--- What you should do ---
Copy out the entries exactly, and wherever a picture appears, leave it out.

Saved data entries:

──────────

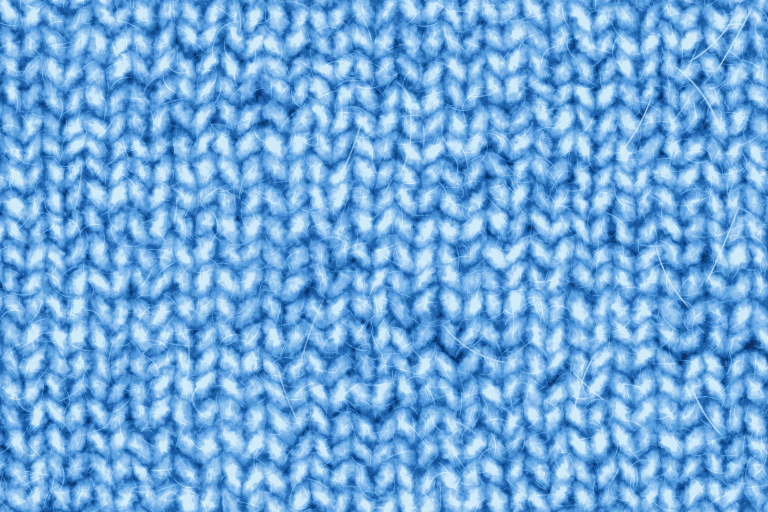
This texture is drawn by a Shadertoy shader. Its source:

```glsl
float hash(vec2 p) {
    return fract(sin(dot(p, vec2(127.1, 311.7))) * 43758.5453);
}

float noise(vec2 p) {
    vec2 i = floor(p), f = fract(p);
    f = f * f * (3.0 - 2.0 * f);
    return mix(mix(hash(i), hash(i + vec2(1, 0)), f.x),
               mix(hash(i + vec2(0, 1)), hash(i + vec2(1, 1)), f.x), f.y);
}

float fbm(vec2 p) {
    float sum = 0.0, amp = 0.5;
    for (int i = 0; i < 4; i++) {
        sum += amp * noise(p);
        p = mat2(1.6, 1.2, -1.2, 1.6) * p + 7.3;
        amp *= 0.5;
    }
    return sum;
}

// Plump slanted yarn legs, two per stitch, meeting in a V
float knit(vec2 p) {
    float tone = 0.0;
    for (int j = -1; j <= 1; j++)
    for (int i = -1; i <= 1; i++)
    for (float side = -1.0; side < 2.0; side += 2.0) {
        vec2 id = floor(p) + vec2(i, j);
        vec2 seed = id + side * 0.31;
        vec2 jitter = vec2(hash(seed), hash(seed + 17.0)) - 0.5;
        vec2 centre = id + 0.5 + vec2(0.25 * side, 0.0) + jitter * vec2(0.12, 0.3);
        vec2 v = (p - centre) * vec2(1.0, 0.61);
        float a = side * (0.5 + 0.35 * (hash(seed + 5.0) - 0.5));
        float along = dot(v, vec2(sin(a), cos(a)));
        float across = dot(v, vec2(cos(a), -sin(a)));
        float d = length(vec2(along / 0.40, across / 0.205));
        float strands = noise(vec2(across * 26.0 + along * 7.0 * side, along * 5.0) + seed * 9.0);
        float light = 0.76 + 0.34 * hash(seed + 31.0) + 0.22 * (strands - 0.5);
        tone = max(tone, exp(-1.15 * d * d) * light);
    }
    return tone;
}

// Short curved fibres, one per grid cell
float fuzz(vec2 p, float width) {
    float cover = 0.0;
    for (int j = -1; j <= 1; j++)
    for (int i = -1; i <= 1; i++) {
        vec2 id = floor(p) + vec2(i, j);
        vec2 v = p - id - vec2(hash(id), hash(id + 3.7));
        float a = 6.2832 * hash(id + 8.1);
        v = mat2(cos(a), -sin(a), sin(a), cos(a)) * v;
        v.y += (hash(id + 2.9) - 0.5) * 1.4 * v.x * v.x;
        float line = 1.0 - smoothstep(0.0, width, abs(v.y));
        line *= 1.0 - smoothstep(0.35, 0.8, abs(v.x));
        cover = max(cover, line * hash(id + 6.3));
    }
    return cover;
}

// A few long stray hairs, bent into arcs
float strayHairs(vec2 p, float width, float aspect) {
    float cover = 0.0;
    for (float k = 0.0; k < 16.0; k++) {
        vec2 r = vec2(hash(vec2(k, 1.3)), hash(vec2(k, 4.9)));
        vec2 v = p - r * vec2(aspect, 1.0);
        float a = 1.57 + 2.2 * (hash(vec2(k, 7.7)) - 0.5);
        v = mat2(cos(a), -sin(a), sin(a), cos(a)) * v;
        v.y += (hash(vec2(k, 9.1)) - 0.5) * 8.0 * v.x * v.x;
        float reach = 0.04 + 0.06 * hash(vec2(k, 2.2));
        float line = 1.0 - smoothstep(0.0, width, abs(v.y));
        line *= 1.0 - smoothstep(reach * 0.7, reach, abs(v.x));
        cover = max(cover, line * (0.4 + 0.5 * r.x));
    }
    return cover;
}

vec3 yarnColor(float t) {
    vec3 c = mix(vec3(0.04, 0.20, 0.41), vec3(0.11, 0.38, 0.67), smoothstep(0.0, 0.16, t));
    c = mix(c, vec3(0.33, 0.61, 0.87), smoothstep(0.14, 0.40, t));
    c = mix(c, vec3(0.55, 0.75, 0.93), smoothstep(0.36, 0.64, t));
    return mix(c, vec3(0.81, 0.92, 0.98), smoothstep(0.60, 0.95, t));
}

void mainImage(out vec4 fragColor, in vec2 fragCoord) {
    float aspect = iResolution.x / iResolution.y;
    float pixel = 1.0 / iResolution.y;
    vec2 p = fragCoord * pixel;

    // Uneven tension bends the columns, fine noise roughens the yarn
    vec2 bend = vec2(fbm(p * 5.0), fbm(p * 5.0 + 40.0)) - 0.47;
    vec2 rough = vec2(fbm(p * 75.0), fbm(p * 75.0 + 90.0)) - 0.47;
    vec2 stitch = p * vec2(17.5 / aspect, 19.0) + bend * vec2(0.5, 0.9) + rough * vec2(0.2, 0.32);

    float tone = knit(stitch);
    tone += 0.38 * (fbm(p * 110.0) - 0.47) + 0.22 * (fbm(p * 9.0 + 12.0) - 0.47);

    // Halo of fibres over the stitches
    float fibres = fuzz(p * 26.0, 26.0 * (0.0012 + pixel * 0.6));
    fibres = max(fibres, 0.8 * fuzz(p * 41.0 + 5.5, 41.0 * (0.001 + pixel * 0.5)));
    tone += 0.26 * fibres;

    vec3 color = yarnColor(clamp(tone, 0.0, 1.0));
    float hair = strayHairs(p, 0.0015 + pixel * 0.7, aspect);
    color = mix(color, vec3(0.86, 0.94, 0.98), hair * 0.85);
    fragColor = vec4(color, 1.0);
}
```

──────────

--- Solution to the exercise ---
This texture is drawn by a Shadertoy shader. Its source:

```glsl
float hash(vec2 p) {
    return fract(sin(dot(p, vec2(127.1, 311.7))) * 43758.5453);
}

float noise(vec2 p) {
    vec2 i = floor(p), f = fract(p);
    f = f * f * (3.0 - 2.0 * f);
    return mix(mix(hash(i), hash(i + vec2(1, 0)), f.x),
               mix(hash(i + vec2(0, 1)), hash(i + vec2(1, 1)), f.x), f.y);
}

float fbm(vec2 p) {
    float sum = 0.0, amp = 0.5;
    for (int i = 0; i < 4; i++) {
        sum += amp * noise(p);
        p = mat2(1.6, 1.2, -1.2, 1.6) * p + 7.3;
        amp *= 0.5;
    }
    return sum;
}

// Plump slanted yarn legs, two per stitch, meeting in a V
float knit(vec2 p) {
    float tone = 0.0;
    for (int j = -1; j <= 1; j++)
    for (int i = -1; i <= 1; i++)
    for (float side = -1.0; side < 2.0; side += 2.0) {
        vec2 id = floor(p) + vec2(i, j);
        vec2 seed = id + side * 0.31;
        vec2 jitter = vec2(hash(seed), hash(seed + 17.0)) - 0.5;
        vec2 centre = id + 0.5 + vec2(0.25 * side, 0.0) + jitter * vec2(0.12, 0.3);
        vec2 v = (p - centre) * vec2(1.0, 0.61);
        float a = side * (0.5 + 0.35 * (hash(seed + 5.0) - 0.5));
        float along = dot(v, vec2(sin(a), cos(a)));
        float across = dot(v, vec2(cos(a), -sin(a)));
        float d = length(vec2(along / 0.40, across / 0.205));
        float strands = noise(vec2(across * 26.0 + along * 7.0 * side, along * 5.0) + seed * 9.0);
        float light = 0.76 + 0.34 * hash(seed + 31.0) + 0.22 * (strands - 0.5);
        tone = max(tone, exp(-1.15 * d * d) * light);
    }
    return tone;
}

// Short curved fibres, one per grid cell
float fuzz(vec2 p, float width) {
    float cover = 0.0;
    for (int j = -1; j <= 1; j++)
    for (int i = -1; i <= 1; i++) {
        vec2 id = floor(p) + vec2(i, j);
        vec2 v = p - id - vec2(hash(id), hash(id + 3.7));
        float a = 6.2832 * hash(id + 8.1);
        v = mat2(cos(a), -sin(a), sin(a), cos(a)) * v;
        v.y += (hash(id + 2.9) - 0.5) * 1.4 * v.x * v.x;
        float line = 1.0 - smoothstep(0.0, width, abs(v.y));
        line *= 1.0 - smoothstep(0.35, 0.8, abs(v.x));
        cover = max(cover, line * hash(id + 6.3));
    }
    return cover;
}

// A few long stray hairs, bent into arcs
float strayHairs(vec2 p, float width, float aspect) {
    float cover = 0.0;
    for (float k = 0.0; k < 16.0; k++) {
        vec2 r = vec2(hash(vec2(k, 1.3)), hash(vec2(k, 4.9)));
        vec2 v = p - r * vec2(aspect, 1.0);
        float a = 1.57 + 2.2 * (hash(vec2(k, 7.7)) - 0.5);
        v = mat2(cos(a), -sin(a), sin(a), cos(a)) * v;
        v.y += (hash(vec2(k, 9.1)) - 0.5) * 8.0 * v.x * v.x;
        float reach = 0.04 + 0.06 * hash(vec2(k, 2.2));
        float line = 1.0 - smoothstep(0.0, width, abs(v.y));
        line *= 1.0 - smoothstep(reach * 0.7, reach, abs(v.x));
        cover = max(cover, line * (0.4 + 0.5 * r.x));
    }
    return cover;
}

vec3 yarnColor(float t) {
    vec3 c = mix(vec3(0.04, 0.20, 0.41), vec3(0.11, 0.38, 0.67), smoothstep(0.0, 0.16, t));
    c = mix(c, vec3(0.33, 0.61, 0.87), smoothstep(0.14, 0.40, t));
    c = mix(c, vec3(0.55, 0.75, 0.93), smoothstep(0.36, 0.64, t));
    return mix(c, vec3(0.81, 0.92, 0.98), smoothstep(0.60, 0.95, t));
}

void mainImage(out vec4 fragColor, in vec2 fragCoord) {
    float aspect = iResolution.x / iResolution.y;
    float pixel = 1.0 / iResolution.y;
    vec2 p = fragCoord * pixel;

    // Uneven tension bends the columns, fine noise roughens the yarn
    vec2 bend = vec2(fbm(p * 5.0), fbm(p * 5.0 + 40.0)) - 0.47;
    vec2 rough = vec2(fbm(p * 75.0), fbm(p * 75.0 + 90.0)) - 0.47;
    vec2 stitch = p * vec2(17.5 / aspect, 19.0) + bend * vec2(0.5, 0.9) + rough * vec2(0.2, 0.32);

    float tone = knit(stitch);
    tone += 0.38 * (fbm(p * 110.0) - 0.47) + 0.22 * (fbm(p * 9.0 + 12.0) - 0.47);

    // Halo of fibres over the stitches
    float fibres = fuzz(p * 26.0, 26.0 * (0.0012 + pixel * 0.6));
    fibres = max(fibres, 0.8 * fuzz(p * 41.0 + 5.5, 41.0 * (0.001 + pixel * 0.5)));
    tone += 0.26 * fibres;

    vec3 color = yarnColor(clamp(tone, 0.0, 1.0));
    float hair = strayHairs(p, 0.0015 + pixel * 0.7, aspect);
    color = mix(color, vec3(0.86, 0.94, 0.98), hair * 0.85);
    fragColor = vec4(color, 1.0);
}
```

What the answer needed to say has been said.